Exercise prompt. Leaving out every picture, output the records below exactly as they are.

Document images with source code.
________________

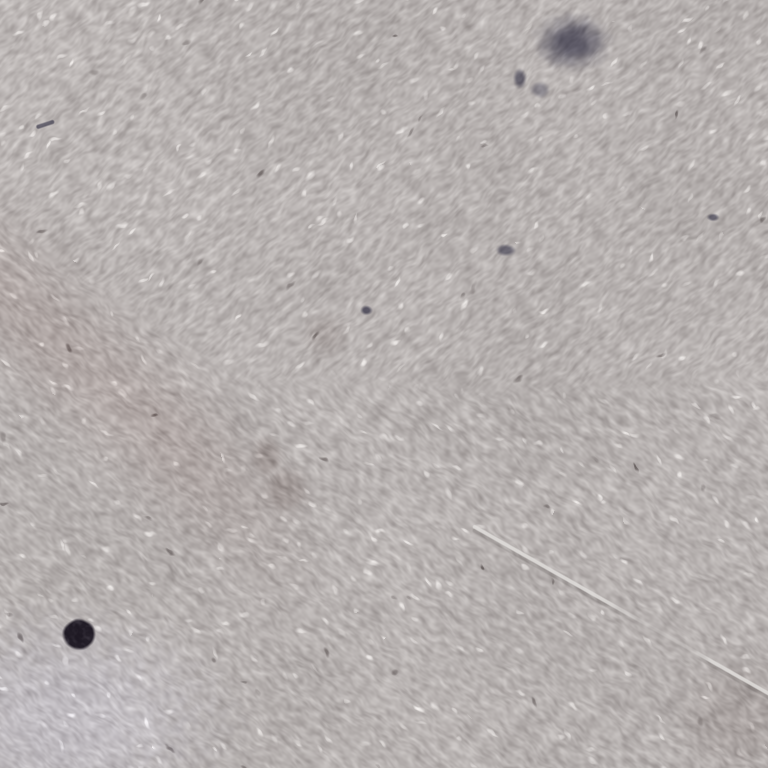
Write a three.js fragment shader that draws this texture.

```glsl
// Draws a weathered pale grey stone slab with two grain directions, flecks, stains and a scratch.
#define BASE_COLOR vec3(0.715, 0.694, 0.688)
#define STAIN_COLOR vec3(0.58, 0.54, 0.53)
#define INK_COLOR vec3(0.30, 0.29, 0.35)
#define PIT_COLOR vec3(0.13, 0.11, 0.15)
#define UPPER_ANGLE 0.72
#define LOWER_ANGLE -0.65
#define GRAIN_FREQ vec2(58.0, 125.0)
#define GRAIN_CONTRAST 0.14
#define FLECK_CELLS 46.0
#define FLECK_SHARE 0.26
#define SPECK_SHARE 0.035

varying vec2 vUv;

float hash(vec2 p) {
  return fract(sin(dot(p, vec2(127.1, 311.7))) * 43758.5453);
}

vec2 hash2(vec2 p) {
  return vec2(hash(p), hash(p + 57.3));
}

vec2 rotate(vec2 p, float angle) {
  float c = cos(angle), s = sin(angle);
  return vec2(c * p.x + s * p.y, c * p.y - s * p.x);
}

// Gradient noise, about -0.7 to 0.7
float corner(vec2 cell, vec2 offset, vec2 f) {
  return dot(hash2(cell + offset) * 2.0 - 1.0, f - offset);
}

float noise(vec2 p) {
  vec2 i = floor(p), f = fract(p);
  vec2 u = f * f * f * (f * (f * 6.0 - 15.0) + 10.0);
  float low = mix(corner(i, vec2(0.0), f), corner(i, vec2(1.0, 0.0), f), u.x);
  float high = mix(corner(i, vec2(0.0, 1.0), f), corner(i, vec2(1.0), f), u.x);
  return mix(low, high, u.y);
}

float fbm(vec2 p) {
  float sum = 0.0, amp = 1.0;
  for (int k = 0; k < 4; k++) {
    sum += amp * noise(p);
    p = rotate(p, 0.6) * 2.03 + 11.7;
    amp *= 0.55;
  }
  return sum;
}

// Scattered elongated chips, one at most per cell
float flecks(vec2 p, float share, float seed) {
  vec2 q = p * FLECK_CELLS + seed;
  q += 0.16 * vec2(noise(q * 2.3), noise(q * 2.3 + 31.0));
  vec2 cell = floor(q);
  float cover = 0.0;
  for (int y = -1; y <= 1; y++) {
    for (int x = -1; x <= 1; x++) {
      vec2 id = cell + vec2(float(x), float(y));
      vec2 d = rotate(q - id - hash2(id + 3.1), (hash(id + 8.4) - 0.5) * 1.2);
      vec2 size = vec2(0.20, 0.10) + vec2(0.24, 0.09) * hash2(id + 19.6);
      float chip = 1.0 - smoothstep(0.25, 1.15, length(d / size));
      float strength = 0.4 + 0.6 * hash(id + 5.2);
      cover = max(cover, chip * strength * step(hash(id), share));
    }
  }
  return cover;
}

// Streaked grain with light and dark chips along one direction
float grain(vec2 uv, float angle, float share) {
  vec2 p = rotate(uv, angle) + 4.0;
  vec2 q = p * GRAIN_FREQ;
  q.y += 0.9 * noise(p * 35.0);
  float tone = noise(q) + 0.6 * noise(q * 1.9 + 7.0) + 0.3 * noise(p * 28.0);
  return GRAIN_CONTRAST * tone + 0.17 * flecks(p, share, 2.0)
    - 0.24 * flecks(p, SPECK_SHARE, 71.0);
}

// Soft round mark with a ragged rim
float spot(vec2 uv, vec2 center, vec2 radius, float softness) {
  float d = length((uv - center) / radius) + 0.45 * softness * noise(uv * 70.0);
  return 1.0 - smoothstep(1.0 - softness, 1.0 + softness, d);
}

// Thin scratch from a to b
float scratch(vec2 uv, vec2 a, vec2 b, float width) {
  vec2 ab = b - a;
  float t = clamp(dot(uv - a, ab) / dot(ab, ab), 0.0, 1.0);
  return 1.0 - smoothstep(0.3 * width, width, length(uv - a - ab * t));
}

void main() {
  vec2 uv = vUv;
  float cloud = fbm(uv * 5.0);

  // Grain turns across a bent seam
  float seam = max(0.5, 0.72 - 0.72 * uv.x) + 0.02 * cloud;
  float upper = smoothstep(-0.02, 0.02, uv.y - seam);
  float share = FLECK_SHARE * (0.65 + 0.5 * uv.y + 0.9 * noise(uv * 6.0 + 3.0));
  float tone = mix(grain(uv, LOWER_ANGLE, share), grain(uv, UPPER_ANGLE, share), upper);
  vec3 color = BASE_COLOR + tone * vec3(1.0, 1.03, 1.02) + 0.035 * cloud;

  // Broad tints: warm band, cool pale corner, pale upper left
  float band = exp(-pow((uv.y + 0.85 * uv.x - 0.62) / 0.09, 2.0)) * (1.0 - smoothstep(0.2, 0.45, uv.x));
  color -= vec3(0.025, 0.040, 0.043) * band;
  color += vec3(0.045, 0.05, 0.075) * spot(uv, vec2(0.08, 0.06), vec2(0.15, 0.10), 0.8);
  color += 0.022 * spot(uv, vec2(0.13, 0.76), vec2(0.2, 0.15), 0.8);

  // Brown stains
  float stain = max(spot(uv, vec2(0.348, 0.405), vec2(0.017, 0.022), 0.5),
    spot(uv, vec2(0.372, 0.362), vec2(0.024, 0.026), 0.6));
  stain = max(stain, 0.6 * spot(uv, vec2(0.423, 0.565), vec2(0.022), 0.8));
  stain = max(stain, 0.6 * spot(uv, vec2(0.96, 0.06), vec2(0.06), 0.9));
  color = mix(color, STAIN_COLOR + tone, 0.6 * stain);

  // Ink blot and its droplets
  float ink = 0.85 * spot(uv, vec2(0.745, 0.945), vec2(0.033, 0.025), 0.75);
  ink = max(ink, 0.75 * spot(uv, vec2(0.677, 0.897), vec2(0.007, 0.010), 0.5));
  ink = max(ink, 0.5 * spot(uv, vec2(0.703, 0.883), vec2(0.010, 0.008), 0.5));
  ink = max(ink, 0.75 * spot(uv, vec2(0.659, 0.674), vec2(0.010, 0.006), 0.5));
  ink = max(ink, 0.9 * spot(uv, vec2(0.477, 0.596), vec2(0.006, 0.005), 0.5));
  ink = max(ink, 0.8 * spot(uv, vec2(0.928, 0.717), vec2(0.006, 0.004), 0.5));
  ink = max(ink, 0.8 * scratch(uv, vec2(0.050, 0.835), vec2(0.068, 0.841), 0.004));
  color = mix(color, INK_COLOR + 0.5 * tone, ink);

  // Pale scratch, worn away in the middle, with a shaded lower side
  vec2 start = vec2(0.618, 0.314), end = vec2(1.02, 0.086);
  float worn = 1.0 - 0.75 * smoothstep(0.78, 0.84, uv.x) * (1.0 - smoothstep(0.90, 0.93, uv.x));
  color -= 0.08 * worn * scratch(uv, start - vec2(0.0, 0.005), end - vec2(0.0, 0.005), 0.004);
  color = mix(color, vec3(0.88, 0.87, 0.86), 0.85 * worn * scratch(uv, start, end, 0.0036));

  // Dark round pit
  float pit = spot(uv, vec2(0.103, 0.174), vec2(0.020, 0.019), 0.14);
  color = mix(color, PIT_COLOR + 0.14 * max(noise(uv * 150.0), 0.0) + 0.3 * tone, pit);

  gl_FragColor = vec4(clamp(color, 0.0, 1.0), 1.0);
}
```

________________

Written answer.
Write a three.js fragment shader that draws this texture.

```glsl
// Draws a weathered pale grey stone slab with two grain directions, flecks, stains and a scratch.
#define BASE_COLOR vec3(0.715, 0.694, 0.688)
#define STAIN_COLOR vec3(0.58, 0.54, 0.53)
#define INK_COLOR vec3(0.30, 0.29, 0.35)
#define PIT_COLOR vec3(0.13, 0.11, 0.15)
#define UPPER_ANGLE 0.72
#define LOWER_ANGLE -0.65
#define GRAIN_FREQ vec2(58.0, 125.0)
#define GRAIN_CONTRAST 0.14
#define FLECK_CELLS 46.0
#define FLECK_SHARE 0.26
#define SPECK_SHARE 0.035

varying vec2 vUv;

float hash(vec2 p) {
  return fract(sin(dot(p, vec2(127.1, 311.7))) * 43758.5453);
}

vec2 hash2(vec2 p) {
  return vec2(hash(p), hash(p + 57.3));
}

vec2 rotate(vec2 p, float angle) {
  float c = cos(angle), s = sin(angle);
  return vec2(c * p.x + s * p.y, c * p.y - s * p.x);
}

// Gradient noise, about -0.7 to 0.7
float corner(vec2 cell, vec2 offset, vec2 f) {
  return dot(hash2(cell + offset) * 2.0 - 1.0, f - offset);
}

float noise(vec2 p) {
  vec2 i = floor(p), f = fract(p);
  vec2 u = f * f * f * (f * (f * 6.0 - 15.0) + 10.0);
  float low = mix(corner(i, vec2(0.0), f), corner(i, vec2(1.0, 0.0), f), u.x);
  float high = mix(corner(i, vec2(0.0, 1.0), f), corner(i, vec2(1.0), f), u.x);
  return mix(low, high, u.y);
}

float fbm(vec2 p) {
  float sum = 0.0, amp = 1.0;
  for (int k = 0; k < 4; k++) {
    sum += amp * noise(p);
    p = rotate(p, 0.6) * 2.03 + 11.7;
    amp *= 0.55;
  }
  return sum;
}

// Scattered elongated chips, one at most per cell
float flecks(vec2 p, float share, float seed) {
  vec2 q = p * FLECK_CELLS + seed;
  q += 0.16 * vec2(noise(q * 2.3), noise(q * 2.3 + 31.0));
  vec2 cell = floor(q);
  float cover = 0.0;
  for (int y = -1; y <= 1; y++) {
    for (int x = -1; x <= 1; x++) {
      vec2 id = cell + vec2(float(x), float(y));
      vec2 d = rotate(q - id - hash2(id + 3.1), (hash(id + 8.4) - 0.5) * 1.2);
      vec2 size = vec2(0.20, 0.10) + vec2(0.24, 0.09) * hash2(id + 19.6);
      float chip = 1.0 - smoothstep(0.25, 1.15, length(d / size));
      float strength = 0.4 + 0.6 * hash(id + 5.2);
      cover = max(cover, chip * strength * step(hash(id), share));
    }
  }
  return cover;
}

// Streaked grain with light and dark chips along one direction
float grain(vec2 uv, float angle, float share) {
  vec2 p = rotate(uv, angle) + 4.0;
  vec2 q = p * GRAIN_FREQ;
  q.y += 0.9 * noise(p * 35.0);
  float tone = noise(q) + 0.6 * noise(q * 1.9 + 7.0) + 0.3 * noise(p * 28.0);
  return GRAIN_CONTRAST * tone + 0.17 * flecks(p, share, 2.0)
    - 0.24 * flecks(p, SPECK_SHARE, 71.0);
}

// Soft round mark with a ragged rim
float spot(vec2 uv, vec2 center, vec2 radius, float softness) {
  float d = length((uv - center) / radius) + 0.45 * softness * noise(uv * 70.0);
  return 1.0 - smoothstep(1.0 - softness, 1.0 + softness, d);
}

// Thin scratch from a to b
float scratch(vec2 uv, vec2 a, vec2 b, float width) {
  vec2 ab = b - a;
  float t = clamp(dot(uv - a, ab) / dot(ab, ab), 0.0, 1.0);
  return 1.0 - smoothstep(0.3 * width, width, length(uv - a - ab * t));
}

void main() {
  vec2 uv = vUv;
  float cloud = fbm(uv * 5.0);

  // Grain turns across a bent seam
  float seam = max(0.5, 0.72 - 0.72 * uv.x) + 0.02 * cloud;
  float upper = smoothstep(-0.02, 0.02, uv.y - seam);
  float share = FLECK_SHARE * (0.65 + 0.5 * uv.y + 0.9 * noise(uv * 6.0 + 3.0));
  float tone = mix(grain(uv, LOWER_ANGLE, share), grain(uv, UPPER_ANGLE, share), upper);
  vec3 color = BASE_COLOR + tone * vec3(1.0, 1.03, 1.02) + 0.035 * cloud;

  // Broad tints: warm band, cool pale corner, pale upper left
  float band = exp(-pow((uv.y + 0.85 * uv.x - 0.62) / 0.09, 2.0)) * (1.0 - smoothstep(0.2, 0.45, uv.x));
  color -= vec3(0.025, 0.040, 0.043) * band;
  color += vec3(0.045, 0.05, 0.075) * spot(uv, vec2(0.08, 0.06), vec2(0.15, 0.10), 0.8);
  color += 0.022 * spot(uv, vec2(0.13, 0.76), vec2(0.2, 0.15), 0.8);

  // Brown stains
  float stain = max(spot(uv, vec2(0.348, 0.405), vec2(0.017, 0.022), 0.5),
    spot(uv, vec2(0.372, 0.362), vec2(0.024, 0.026), 0.6));
  stain = max(stain, 0.6 * spot(uv, vec2(0.423, 0.565), vec2(0.022), 0.8));
  stain = max(stain, 0.6 * spot(uv, vec2(0.96, 0.06), vec2(0.06), 0.9));
  color = mix(color, STAIN_COLOR + tone, 0.6 * stain);

  // Ink blot and its droplets
  float ink = 0.85 * spot(uv, vec2(0.745, 0.945), vec2(0.033, 0.025), 0.75);
  ink = max(ink, 0.75 * spot(uv, vec2(0.677, 0.897), vec2(0.007, 0.010), 0.5));
  ink = max(ink, 0.5 * spot(uv, vec2(0.703, 0.883), vec2(0.010, 0.008), 0.5));
  ink = max(ink, 0.75 * spot(uv, vec2(0.659, 0.674), vec2(0.010, 0.006), 0.5));
  ink = max(ink, 0.9 * spot(uv, vec2(0.477, 0.596), vec2(0.006, 0.005), 0.5));
  ink = max(ink, 0.8 * spot(uv, vec2(0.928, 0.717), vec2(0.006, 0.004), 0.5));
  ink = max(ink, 0.8 * scratch(uv, vec2(0.050, 0.835), vec2(0.068, 0.841), 0.004));
  color = mix(color, INK_COLOR + 0.5 * tone, ink);

  // Pale scratch, worn away in the middle, with a shaded lower side
  vec2 start = vec2(0.618, 0.314), end = vec2(1.02, 0.086);
  float worn = 1.0 - 0.75 * smoothstep(0.78, 0.84, uv.x) * (1.0 - smoothstep(0.90, 0.93, uv.x));
  color -= 0.08 * worn * scratch(uv, start - vec2(0.0, 0.005), end - vec2(0.0, 0.005), 0.004);
  color = mix(color, vec3(0.88, 0.87, 0.86), 0.85 * worn * scratch(uv, start, end, 0.0036));

  // Dark round pit
  float pit = spot(uv, vec2(0.103, 0.174), vec2(0.020, 0.019), 0.14);
  color = mix(color, PIT_COLOR + 0.14 * max(noise(uv * 150.0), 0.0) + 0.3 * tone, pit);

  gl_FragColor = vec4(clamp(color, 0.0, 1.0), 1.0);
}
```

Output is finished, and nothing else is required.